From the moment that members of Meade High School’s Steel Drum Band stepped onstage to perform with renowned percussionist Victor Provost, the music that followed was a jam session.
On Friday night, Provost — whom The New York Times called “a serious improviser” — and the band performed a two-hour concert of pop and Caribbean music in the school auditorium.
Provost, a native of St. Johns in the U.S. Virgin Islands, is known for combining the rhythms of the steel pan with jazz. He has performed with jazz artists Wynton Marsalis and Hugh Masekela.
“I hope that they are inspired, not just musically but as students as well,” said Provost, an adjunct professor of music at George Mason University in Fairfax, Va.
Alexander Scott, chair of Meade High’s music department and director of the Steel Drum Band, said he invited Provost to perform with the students and conduct a series of music clinics so they could experience practicing with a professional musician.
“Victor is also an accomplished composer and teacher, so I knew that he would be a great choice for a musical guest,” Scott said.
Officials from the Anne Arundel County Public Schools and a state delegate attended the concert as well.
The concert opened with a prelude of Van Morrison’s “Brown-Eyed Girl.”
The band and Provost then went headlong into a jam session of Eric Clapton’s “Change the World” and “Let’s Groove Tonight” sung by Earth, Wind & Fire.
It was during “Let’s Groove Tonight” that Provost performed the first of three solos. Seniors Zachary Sotelo and Johanna McGuire also performed solos during the song.
Sotelo, 17, performed on the double second drum and Johanna, 17, played the lead pan.
“I was really excited and nervous,” Zachary said during the 15-minute intermission. “It was awesome.”

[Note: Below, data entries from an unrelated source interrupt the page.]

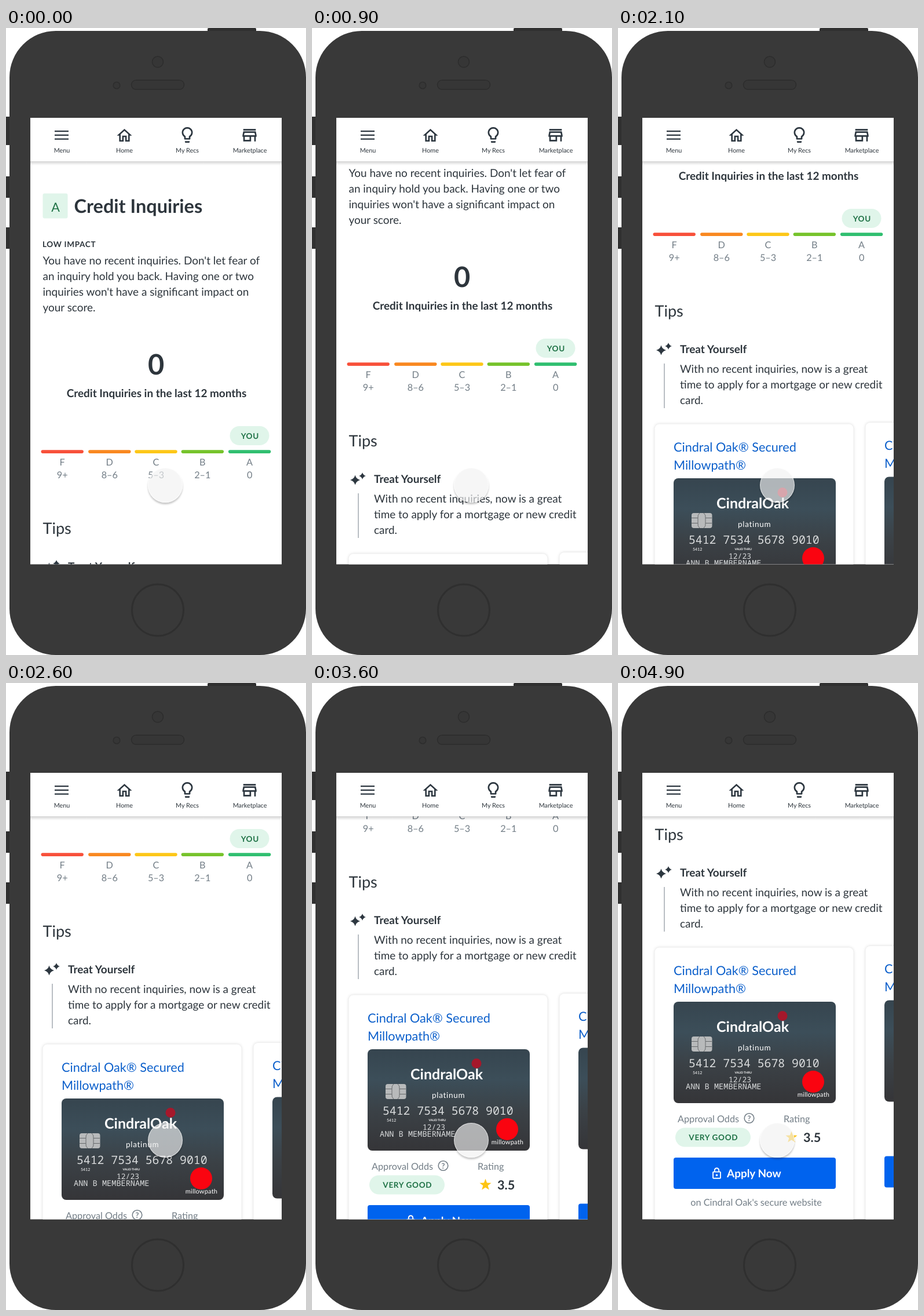
An HTML page that plays this animation: 518x1082 px, repeating every 9.9 s.

```html
<!DOCTYPE html>
<html lang="en">
<head>
<meta charset="utf-8">
<title>Credit Inquiries</title>
<style>
html, body { margin: 0; width: 100%; height: 100%; overflow: hidden; background: #fff; }
body { position: relative; }
svg { display: block; position: absolute; left: 0; top: 0; }
text { font-family: Lato, sans-serif; fill: #2d353c; text-rendering: geometricPrecision; }
.mid { text-anchor: middle; }
.b { font-weight: 700; }
.xs { font-size: 10.82px; }
.cap { font-size: 13.53px; font-weight: 700; letter-spacing: .68px; }
.sm { font-size: 16.24px; }
.md { font-size: 18.94px; }
.lg { font-size: 21.65px; }
.grey { fill: #737e87; }
.green { fill: #1f7246; }
.link { fill: #0b5fcb; }
.white text, text.white { fill: #fff; }
.mono { font-family: "Noto Sans Mono", "DejaVu Sans Mono", monospace; fill: #d9dbdc; }
.pill { fill: #e0f5ea; }
.panel { fill: #fff; filter: drop-shadow(0 0 2.5px rgba(0, 0, 0, .16)); }
.icon { fill: #2d3740; }
.button { fill: #0063ee; }
.dent { fill: #363636; stroke: #2d2d2d; stroke-width: 1.5; }
#touch {
  position: absolute; left: 245px; top: 759px; width: 60px; height: 60px;
  box-sizing: border-box; border-radius: 50%;
  border: 1.5px solid rgba(255, 255, 255, .6);
  background: rgba(241, 241, 241, .65);
  box-shadow: 0 3px 3px rgba(0, 0, 0, .22);
}
</style>
</head>
<body>
<svg width="518" height="1082" viewBox="0 0 518 1082">
  <defs>
    <clipPath id="screen"><path d="M42 155H476V925.5H42z"/></clipPath>
    <linearGradient id="steel" x2="0" y2="1">
      <stop offset="0" stop-color="#36454f"/>
      <stop offset=".3" stop-color="#3c4e59"/>
      <stop offset=".62" stop-color="#3b4146"/>
      <stop offset="1" stop-color="#353538"/>
    </linearGradient>
    <linearGradient id="fade" x2="0" y2="1">
      <stop offset="0" stop-opacity=".17"/>
      <stop offset="1" stop-opacity="0"/>
    </linearGradient>
  </defs>

  <!-- phone -->
  <g fill="#303030">
    <rect x="348" width="84" height="12" rx="2"/>
    <rect x="-3" y="153" width="12" height="49" rx="2"/>
    <rect x="-3" y="256" width="12" height="37" rx="2"/>
    <rect x="-3" y="344" width="12" height="37" rx="2"/>
  </g>
  <rect x="6" y="5" width="512" height="1077" rx="80" fill="#393939"/>
  <g class="dent">
    <circle cx="262" cy="58.5" r="9.5"/>
    <circle cx="191" cy="99" r="5.8"/>
    <rect x="216.5" y="90" width="91" height="16" rx="8"/>
  </g>
  <circle cx="262" cy="1004.5" r="44.5" fill="none" stroke="#2f2f2f" stroke-width="3"/>

  <g clip-path="url(#screen)">
    <path d="M42 155H476V926H42z" fill="#fff"/>

    <!-- scrolling page -->
    <g id="page">
      <rect class="pill" x="63.5" y="285.500" width="43" height="43" rx="3"/>
      <text class="lg mid green" x="85.500" y="316.500">A</text>
      <text class="b" x="117.500" y="319" font-size="32.47">Credit Inquiries</text>
      <text class="cap" x="63" y="377.500">LOW IMPACT</text>
      <g class="md">
        <text x="63.500" y="407.500">You have no recent inquiries. Don't let fear of</text>
        <text x="63.500" y="434.500">an inquiry hold you back. Having one or two</text>
        <text x="63.500" y="461.600">inquiries won't have a significant impact on</text>
        <text x="63.500" y="488.600">your score.</text>
      </g>
      <text class="b mid" x="259" y="598" font-size="48.7">0</text>
      <text class="b md mid" x="260" y="636.500">Credit Inquiries in the last 12 months</text>

      <rect class="pill" x="386.500" y="687" width="68" height="33" rx="16.500"/>
      <text class="cap mid green" x="421.300" y="708.500">YOU</text>
      <g id="scale"></g>

      <text x="63.500" y="873" font-size="27.06">Tips</text>
      <path class="icon" d="M74.500 922.500q1.800 6.700 8.500 8.500q-6.700 1.800-8.500 8.500q-1.800-6.700-8.500-8.500q6.700-1.800 8.500-8.500zM87 918q1.300 4.700 6 6q-4.700 1.300-6 6q-1.300-4.700-6-6q4.700-1.300 6-6z"/>
      <text class="b md" x="107" y="935.500">Treat Yourself</text>
      <path d="M80 954V1031" stroke="#b9bec3" stroke-width="2"/>
      <g class="md">
        <text x="107" y="969.500">With no recent inquiries, now is a great</text>
        <text x="107" y="996.600">time to apply for a mortgage or new credit</text>
        <text x="107" y="1023.600">card.</text>
      </g>

      <!-- offer -->
      <rect class="panel" x="63.500" y="1058.500" width="343" height="520" rx="8"/>
      <text class="lg link" x="96" y="1105.500">Cindral Oak® Secured</text>
      <text class="lg link" x="96" y="1136.500">Millowpath®</text>
      <rect x="96" y="1152" width="280" height="175" rx="8" fill="url(#steel)"/>
      <circle cx="284" cy="1176.500" r="8.500" fill="#a5182b"/>
      <rect x="127" y="1212" width="35.500" height="26" rx="4" fill="#b8babb"/>
      <path d="M127 1220.500h11v9h-11M162 1220.500h-11v9h11M138 1220.500q-1-5 3-8.500M151 1220.500q1-5-3-8.500M138 1229.500q-1 5 3 8.500M151 1229.500q1 5-3 8.500" fill="none" stroke="#66696b"/>
      <g class="white">
        <text class="b" x="170" y="1204" font-size="25">CindralOak</text>
        <text x="207" y="1235.500" font-size="13.500" letter-spacing=".7">platinum</text>
        <text x="129" y="1277.300" font-size="7">5412</text>
        <text class="b" x="201.500" y="1275.500" font-size="5">VALID THRU</text>
        <text class="mid" x="337.500" y="1316.300" font-size="11" letter-spacing=".2">millowpath</text>
      </g>
      <text class="mono" x="122" y="1264.500" font-size="19.8">5412 7534 5678 9010</text>
      <text class="mono" x="191" y="1290.500" font-size="13">12/23</text>
      <text class="mono" x="117" y="1303.300" font-size="13.600">ANN B MEMBERNAME</text>
      <circle cx="337" cy="1290" r="19" fill="#fa0410"/>

      <text class="sm grey" x="103" y="1359.500">Approval Odds</text>
      <circle cx="226.500" cy="1353" r="8.300" fill="none" stroke="#737e87" stroke-width="1.600"/>
      <text class="b mid grey" x="226.500" y="1357.700" font-size="13">?</text>
      <text class="sm grey" x="286" y="1359.500">Rating</text>
      <rect class="pill" x="99" y="1369.500" width="130" height="33" rx="16.500"/>
      <text class="cap mid green" x="164.800" y="1390.500">VERY GOOD</text>
      <path id="star" fill="#fdc413"/>
      <text class="b lg" x="320" y="1393.500">3.5</text>

      <rect class="button" x="96" y="1421" width="280" height="54" rx="4"/>
      <path fill="#fff" transform="translate(170.500 1448) scale(.92) translate(-12 -11.500)" d="M18 8h-1V6c0-2.760-2.240-5-5-5S7 3.240 7 6v2H6c-1.100 0-2 .9-2 2v10c0 1.100.9 2 2 2h12c1.100 0 2-.9 2-2V10c0-1.100-.9-2-2-2zM9 6c0-1.660 1.340-3 3-3s3 1.340 3 3v2H9V6zm9 14H6V10h12v10zm-6-3c1.100 0 2-.9 2-2s-.9-2-2-2-2 .9-2 2 .9 2 2 2z"/>
      <text class="b md white" x="188" y="1454.500">Apply Now</text>
      <text class="sm mid grey" x="238.500" y="1503.500">on Cindral Oak's secure website</text>

      <!-- next offer -->
      <rect class="panel" x="427.500" y="1056" width="343" height="520" rx="8"/>
      <text class="lg link" x="460" y="1103">Cindral Oak® Secured</text>
      <text class="lg link" x="460" y="1134">Millowpath®</text>
      <rect x="460" y="1149.500" width="280" height="175" rx="8" fill="url(#steel)"/>
      <rect class="button" x="460" y="1418.500" width="280" height="54" rx="4"/>
    </g>

    <!-- navigation -->
    <path d="M42 155H476V230H42z" fill="#fff"/>
    <path d="M42 230H476V237H42z" fill="url(#fade)"/>
    <g class="icon">
      <path d="M84 177h24v2.300h-24zm0 6.700h24v2.300h-24zm0 6.700h24v2.300h-24z"/>
      <path transform="translate(204.500 185) scale(1.3) translate(-12 -11.500)" d="M12 5.690l5 4.500V18h-2v-6H9v6H7v-7.810l5-4.500M12 3L2 12h3v8h6v-6h2v6h6v-8h3L12 3z"/>
      <g transform="translate(313 184.500) scale(1.353) translate(-12 -12)">
        <path d="M9 17v-2.800A6 6 0 1 1 15 14.200V17z" fill="none" stroke="#2d3740" stroke-width="2" stroke-linejoin="round"/>
        <path d="M9 20h6v1q0 1-1 1h-4q-1 0-1-1z"/>
      </g>
      <path transform="translate(420.500 185) scale(1.353) translate(-12 -12)" d="M18.360 9l.6 3H5.040l.6-3h12.720M20 4H4v2h16V4zm0 3H4l-1 5v2h1v6h10v-6h4v6h2v-6h1v-2l-1-5zM6 18v-4h6v4H6z"/>
    </g>
    <g class="xs mid">
      <text x="96.500" y="214.500">Menu</text>
      <text x="204.500" y="214.500">Home</text>
      <text x="313" y="214.500">My Recs</text>
      <text x="421" y="214.500">Marketplace</text>
    </g>
  </g>
</svg>
<div id="touch"></div>
<script>
const LOOP = 9900, STEP = 100;
const start = performance.now();
const $ = id => document.getElementById(id);

// grade scale: centre, colour, grade, range
$('scale').innerHTML = [
  [97.2, '#f8503a', 'F', '9+'],
  [178.8, '#f98820', 'D', '8–6'],
  [259, '#fdc718', 'C', '5–3'],
  [339.3, '#76c32b', 'B', '2–1'],
  [420.6, '#30bf70', 'A', '0']
].map(([x, color, grade, range]) => `
  <rect x="${x - 36.7}" y="728.3" width="73.4" height="5.6" rx="2.8" fill="${color}"/>
  <text class="sm mid grey" x="${x}" y="755">${grade}</text>
  <text class="sm mid grey" x="${x}" y="777">${range}</text>`).join('');

const star = [...Array(10).keys()].map(i => {
  const r = i % 2 ? 4.4 : 10.6, a = i * Math.PI / 5;
  return [299.5 + r * Math.sin(a), 1386 - r * Math.cos(a)].map(v => v.toFixed(2));
});
$('star').setAttribute('d', `M${star.join('L')}z`);

// scroll curve: time and distance, joined by a monotone cubic
const keys = [[0, 0], [900, 151], [1600, 296], [2600, 435], [3200, 477], [4100, 569], [4900, 602]];
const last = keys.length - 1;
const rate = i => (keys[i + 1][1] - keys[i][1]) / (keys[i + 1][0] - keys[i][0]);
const slope = keys.map((_, i) => {
  if (i === 0) return .13;
  if (i === last) return .02;
  const a = rate(i - 1), b = rate(i);
  return 2 * a * b / (a + b);
});

function scrollAt(t) {
  if (t >= keys[last][0]) return keys[last][1];
  const i = keys.findIndex((k, n) => t < keys[n + 1][0]);
  const [t0, y0] = keys[i], [t1, y1] = keys[i + 1];
  const d = t1 - t0, u = (t - t0) / d, v = 1 - u;
  return v * v * ((1 + 2 * u) * y0 + u * d * slope[i])
       + u * u * ((1 + 2 * v) * y1 - v * d * slope[i + 1]);
}

function draw() {
  const t = Math.max(0, performance.now() - start) % LOOP;
  const y = Math.round(scrollAt(Math.floor(t / STEP) * STEP));
  $('page').setAttribute('transform', `translate(0 ${-y})`);
  requestAnimationFrame(draw);
}
draw();
</script>
</body>
</html>
```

Johanna later performed a saxophone solo with Provost on the pan.
“Hearing the cheers and applause from the audience was great,” she said.
Provost and the band also performed two of his own compositions, “Samba Ouro Verde” and “Cocolobo.”
Sotelo performed “Fantasy Variations” as a soloist.
The concert included performances by the Meade Steel Community Band, which Scott formed earlier in the year for music enthusiasts in the Fort Meade area. The band includes several of Scott’s former students and his wife, Mary.
The community band performed “Black Orfeus” and “Vibes.”
Brice Sanborn, 18, the Steel Drum Band’s electric bass guitarist, later performed a solo with Provost during “Mariella’s Dance.”
“I loved it,” Sanborn said. “I was really excited to do a full concert. It was amazing.”
A highlight of the evening was when Provost performed an improvisational solo. Provost asked Sotelo to play three random notes from a pan before band members left the stage.
Provost then improvised on the pan.
“It was fantastic,” said Shawn Noratel, a resident of Millersville who attended the concert with his wife, Jessica.
Noratel said he was impressed by Provost’s talent and the infusion of Caribbean culture in his performance.
“It think it’s important that the students are exposed to different cultures and work with artists,” he said. “It’s an amazing experience for them.”
The concert ended with “The Hammer,” a full jam session with all the musicians of the evening.
Teacher To Student
“They did an excellent job,” said Robb Wilmot, incoming vice president of the Meade High Instrumental Music Association, the high school’s music booster association. “They played beautifully and they had a lot of fun.
“This kind of exposure also helps students do better in the classroom.”
The association is a nonprofit organization that supports the high school’s music programs. It provided the funds to hire Provost as a special guest for the concert.
An added bonus for the evening was a catered Caribbean dinner with Provost an hour before the concert. Twenty-seven people purchased $25 tickets for the dinner and a lecture by Provost about his life and musical influences. He also gave a brief steel pan performance.
Earlier in the week, Provost led three music clinics with members of the Steel Drum Band after school. Provost worked with the students on how to perform his compositions and how to improvise solos.
Scott said Provost was “extremely patient and knowledgeable about his craft.”
“I hope that the students were able to appreciate the high level of musicianship and craftsmanship that Victor displayed at the concert,” Scott said. “Bringing in a professional at his level … is a unique and impressionable experience that I hope they will benefit from as they continue to be music appreciators and music consumers.”
Seventeen-year-old Cabaret Goings, a Steel Drum Band member who plays the cello steel pan, said Provost made a big impression on her.
“He taught me,” she said, “to keep pushing and to always try my best — keep the music going and keep counting your notes.”